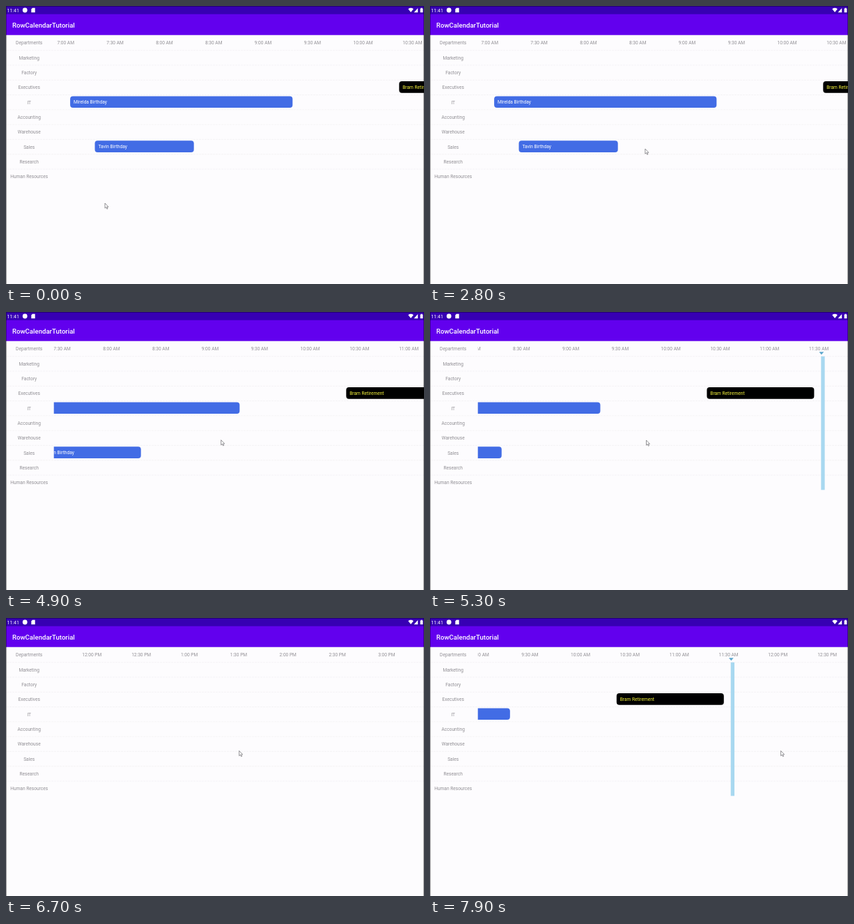
An HTML page that plays this animation: 600 by 399 pixels, repeating every 8000 ms.

```html
<!DOCTYPE html>
<html lang="en">
<head>
<meta charset="utf-8">
<title>Department timeline</title>
<style>
  html, body { margin: 0; width: 100%; height: 100%; overflow: hidden; background: #fdfcfe; }
  svg { display: block; width: 600px; height: 399px; }
  text { font: 6.6px Roboto, sans-serif; fill: #918f94; }
  .clock { font-size: 7px; fill: #fff; }
  .title { font-size: 9.6px; font-weight: 500; fill: #fff; }
  .middle { text-anchor: middle; }
</style>
</head>
<body>
<svg viewBox="0 0 600 399">
  <defs><clipPath id="viewport"><rect x="68.7" y="42" width="531.3" height="357"/></clipPath></defs>
  <rect width="600" height="399" fill="#fdfcfe"/>
  <g id="lines" stroke="#f1eff2" stroke-width=".7" stroke-dasharray="3 1"></g>
  <g id="labels" class="middle"></g>
  <g clip-path="url(#viewport)"><g id="content"></g></g>

  <rect width="600" height="41.7" fill="#6200ee"/>
  <rect width="600" height="11.7" fill="#3700b3"/>
  <text class="clock" x="1.5" y="8.8">11:41</text>
  <g fill="#fff">
    <circle cx="27.2" cy="6" r="3.4"/>
    <path d="M38 2.8h3.7v6.4h-5.4V4.6z"/>
    <path d="M577.3 4.2q3.8-2.8 7.6 0L581.1 9z"/>
    <path d="M591.2 3v6.2h-5.6z"/>
    <path d="M594.6 3.6h1.1v-.8h1.6v.8h1.1v5.7h-3.8z"/>
  </g>
  <text class="title" x="9" y="31">RowCalendarTutorial</text>

  <path d="M.4 399V.4H599.6V399" fill="none" stroke="#000" stroke-opacity=".5" stroke-width=".8"/>
  <path id="pointer" d="M0 0V7.2L1.7 5.7L2.9 8.3L4 7.8L2.9 5.3H5z" fill="#fff" stroke="#727076" stroke-width=".75"/>
</svg>
<script>
const LOOP = 8000, STEP = 100;
const ROW = 21.3, HEADER_Y = 53, COLUMN_X = 69, PX_PER_MINUTE = 2.361;
const $ = id => document.getElementById(id);

function add(parent, tag, attrs, content = '') {
  const node = document.createElementNS('http://www.w3.org/2000/svg', tag);
  for (const key in attrs) node.setAttribute(key, attrs[key]);
  node.textContent = content;
  parent.appendChild(node);
}

const rowY = row => HEADER_Y + row * ROW;
const timeX = minutes => COLUMN_X + minutes * PX_PER_MINUTE;
const content = $('content');

const departments = ['Departments', 'Marketing', 'Factory', 'Executives', 'IT',
  'Accounting', 'Warehouse', 'Sales', 'Research', 'Human Resources'];
departments.forEach((name, row) => {
  add($('labels'), 'text', { x: 33.2, y: rowY(row) + 2.4 }, name);
  if (row) add($('lines'), 'path', { d: `M1 ${rowY(row - .5)}H600` });
});

// Half-hour headings, counted from 7:00 AM
for (let i = 0; i < 24; i++) {
  const hour = 7 + Math.floor(i / 2);
  const label = `${(hour + 11) % 12 + 1}:${i % 2 ? '30' : '00'} ${hour < 12 ? 'AM' : 'PM'}`;
  add(content, 'text', { x: timeX(i * 30) + 4.5, y: HEADER_Y + 2.4 }, label);
}

function addEvent(department, start, end, name, fill, color) {
  const x = timeX(start) - .5, y = rowY(departments.indexOf(department));
  add(content, 'rect', { x, y: y - 8.8, width: timeX(end) - x, height: 16.7, rx: 4, fill });
  add(content, 'text', { x: x + 4.9, y: y + 2.1, style: `fill:${color}` }, name);
}
addEvent('IT', 10, 145, 'Mirelda Birthday', '#426ce5', '#fff');
addEvent('Sales', 25, 85, 'Tavin Birthday', '#426ce5', '#fff');
addEvent('Executives', 210, 275, 'Bram Retirement', '#000', '#f4f23c');

// Current-time marker, from the first row to the last
add(content, 'rect', { x: 728.2, y: rowY(.5), width: 5.3, height: 9 * ROW, fill: '#a8d8f0' });
add(content, 'path', { d: 'M725.4 57.2h6.8l-3.4 4z', fill: '#5ca6cc' });

// The pointer wanders, then drags the timeline forward and back.
const poses = [
  { at: 0, x: 142, y: 283, scroll: 0 },
  { at: 1000, x: 282, y: 222.5, scroll: 0 },
  { at: 1700, x: 282, y: 222.5, scroll: 0 },
  { at: 3900, x: 335.7, y: 187.5, scroll: 0 },
  { at: 4500, x: 384, y: 185, scroll: 0 },
  { at: 4900, x: 308.7, y: 183.7, scroll: 76 },
  { at: 5800, x: 312.7, y: 184.4, scroll: 280.5 },
  { at: 6700, x: 334.7, y: 190.6, scroll: 672.5 },
  { at: 7900, x: 503.6, y: 190.6, scroll: 296.5 }
];

function poseAt(time) {
  const next = Math.max(1, poses.findIndex(pose => pose.at >= time));
  const a = poses[next - 1], b = poses[next];
  const p = (time - a.at) / (b.at - a.at);
  const mix = key => a[key] + (b[key] - a[key]) * p;
  return { x: mix('x'), y: mix('y'), scroll: mix('scroll') };
}

const started = performance.now();
function draw(now) {
  const elapsed = Math.max(0, now - started) % LOOP;
  const { x, y, scroll } = poseAt(Math.floor(elapsed / STEP) * STEP);
  content.setAttribute('transform', `translate(${-scroll} 0)`);
  $('pointer').setAttribute('transform', `translate(${x} ${y})`);
  requestAnimationFrame(draw);
}
draw(started);
</script>
</body>
</html>
```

──────

→ EXERCISE OBJECTIVE:
Please give the data again in full, exactly as written, but without any images.

→ COMPLETED EXERCISE:
An HTML page that plays this animation: 600 by 399 pixels, repeating every 8000 ms.

```html
<!DOCTYPE html>
<html lang="en">
<head>
<meta charset="utf-8">
<title>Department timeline</title>
<style>
  html, body { margin: 0; width: 100%; height: 100%; overflow: hidden; background: #fdfcfe; }
  svg { display: block; width: 600px; height: 399px; }
  text { font: 6.6px Roboto, sans-serif; fill: #918f94; }
  .clock { font-size: 7px; fill: #fff; }
  .title { font-size: 9.6px; font-weight: 500; fill: #fff; }
  .middle { text-anchor: middle; }
</style>
</head>
<body>
<svg viewBox="0 0 600 399">
  <defs><clipPath id="viewport"><rect x="68.7" y="42" width="531.3" height="357"/></clipPath></defs>
  <rect width="600" height="399" fill="#fdfcfe"/>
  <g id="lines" stroke="#f1eff2" stroke-width=".7" stroke-dasharray="3 1"></g>
  <g id="labels" class="middle"></g>
  <g clip-path="url(#viewport)"><g id="content"></g></g>

  <rect width="600" height="41.7" fill="#6200ee"/>
  <rect width="600" height="11.7" fill="#3700b3"/>
  <text class="clock" x="1.5" y="8.8">11:41</text>
  <g fill="#fff">
    <circle cx="27.2" cy="6" r="3.4"/>
    <path d="M38 2.8h3.7v6.4h-5.4V4.6z"/>
    <path d="M577.3 4.2q3.8-2.8 7.6 0L581.1 9z"/>
    <path d="M591.2 3v6.2h-5.6z"/>
    <path d="M594.6 3.6h1.1v-.8h1.6v.8h1.1v5.7h-3.8z"/>
  </g>
  <text class="title" x="9" y="31">RowCalendarTutorial</text>

  <path d="M.4 399V.4H599.6V399" fill="none" stroke="#000" stroke-opacity=".5" stroke-width=".8"/>
  <path id="pointer" d="M0 0V7.2L1.7 5.7L2.9 8.3L4 7.8L2.9 5.3H5z" fill="#fff" stroke="#727076" stroke-width=".75"/>
</svg>
<script>
const LOOP = 8000, STEP = 100;
const ROW = 21.3, HEADER_Y = 53, COLUMN_X = 69, PX_PER_MINUTE = 2.361;
const $ = id => document.getElementById(id);

function add(parent, tag, attrs, content = '') {
  const node = document.createElementNS('http://www.w3.org/2000/svg', tag);
  for (const key in attrs) node.setAttribute(key, attrs[key]);
  node.textContent = content;
  parent.appendChild(node);
}

const rowY = row => HEADER_Y + row * ROW;
const timeX = minutes => COLUMN_X + minutes * PX_PER_MINUTE;
const content = $('content');

const departments = ['Departments', 'Marketing', 'Factory', 'Executives', 'IT',
  'Accounting', 'Warehouse', 'Sales', 'Research', 'Human Resources'];
departments.forEach((name, row) => {
  add($('labels'), 'text', { x: 33.2, y: rowY(row) + 2.4 }, name);
  if (row) add($('lines'), 'path', { d: `M1 ${rowY(row - .5)}H600` });
});

// Half-hour headings, counted from 7:00 AM
for (let i = 0; i < 24; i++) {
  const hour = 7 + Math.floor(i / 2);
  const label = `${(hour + 11) % 12 + 1}:${i % 2 ? '30' : '00'} ${hour < 12 ? 'AM' : 'PM'}`;
  add(content, 'text', { x: timeX(i * 30) + 4.5, y: HEADER_Y + 2.4 }, label);
}

function addEvent(department, start, end, name, fill, color) {
  const x = timeX(start) - .5, y = rowY(departments.indexOf(department));
  add(content, 'rect', { x, y: y - 8.8, width: timeX(end) - x, height: 16.7, rx: 4, fill });
  add(content, 'text', { x: x + 4.9, y: y + 2.1, style: `fill:${color}` }, name);
}
addEvent('IT', 10, 145, 'Mirelda Birthday', '#426ce5', '#fff');
addEvent('Sales', 25, 85, 'Tavin Birthday', '#426ce5', '#fff');
addEvent('Executives', 210, 275, 'Bram Retirement', '#000', '#f4f23c');

// Current-time marker, from the first row to the last
add(content, 'rect', { x: 728.2, y: rowY(.5), width: 5.3, height: 9 * ROW, fill: '#a8d8f0' });
add(content, 'path', { d: 'M725.4 57.2h6.8l-3.4 4z', fill: '#5ca6cc' });

// The pointer wanders, then drags the timeline forward and back.
const poses = [
  { at: 0, x: 142, y: 283, scroll: 0 },
  { at: 1000, x: 282, y: 222.5, scroll: 0 },
  { at: 1700, x: 282, y: 222.5, scroll: 0 },
  { at: 3900, x: 335.7, y: 187.5, scroll: 0 },
  { at: 4500, x: 384, y: 185, scroll: 0 },
  { at: 4900, x: 308.7, y: 183.7, scroll: 76 },
  { at: 5800, x: 312.7, y: 184.4, scroll: 280.5 },
  { at: 6700, x: 334.7, y: 190.6, scroll: 672.5 },
  { at: 7900, x: 503.6, y: 190.6, scroll: 296.5 }
];

function poseAt(time) {
  const next = Math.max(1, poses.findIndex(pose => pose.at >= time));
  const a = poses[next - 1], b = poses[next];
  const p = (time - a.at) / (b.at - a.at);
  const mix = key => a[key] + (b[key] - a[key]) * p;
  return { x: mix('x'), y: mix('y'), scroll: mix('scroll') };
}

const started = performance.now();
function draw(now) {
  const elapsed = Math.max(0, now - started) % LOOP;
  const { x, y, scroll } = poseAt(Math.floor(elapsed / STEP) * STEP);
  content.setAttribute('transform', `translate(${-scroll} 0)`);
  $('pointer').setAttribute('transform', `translate(${x} ${y})`);
  requestAnimationFrame(draw);
}
draw(started);
</script>
</body>
</html>
```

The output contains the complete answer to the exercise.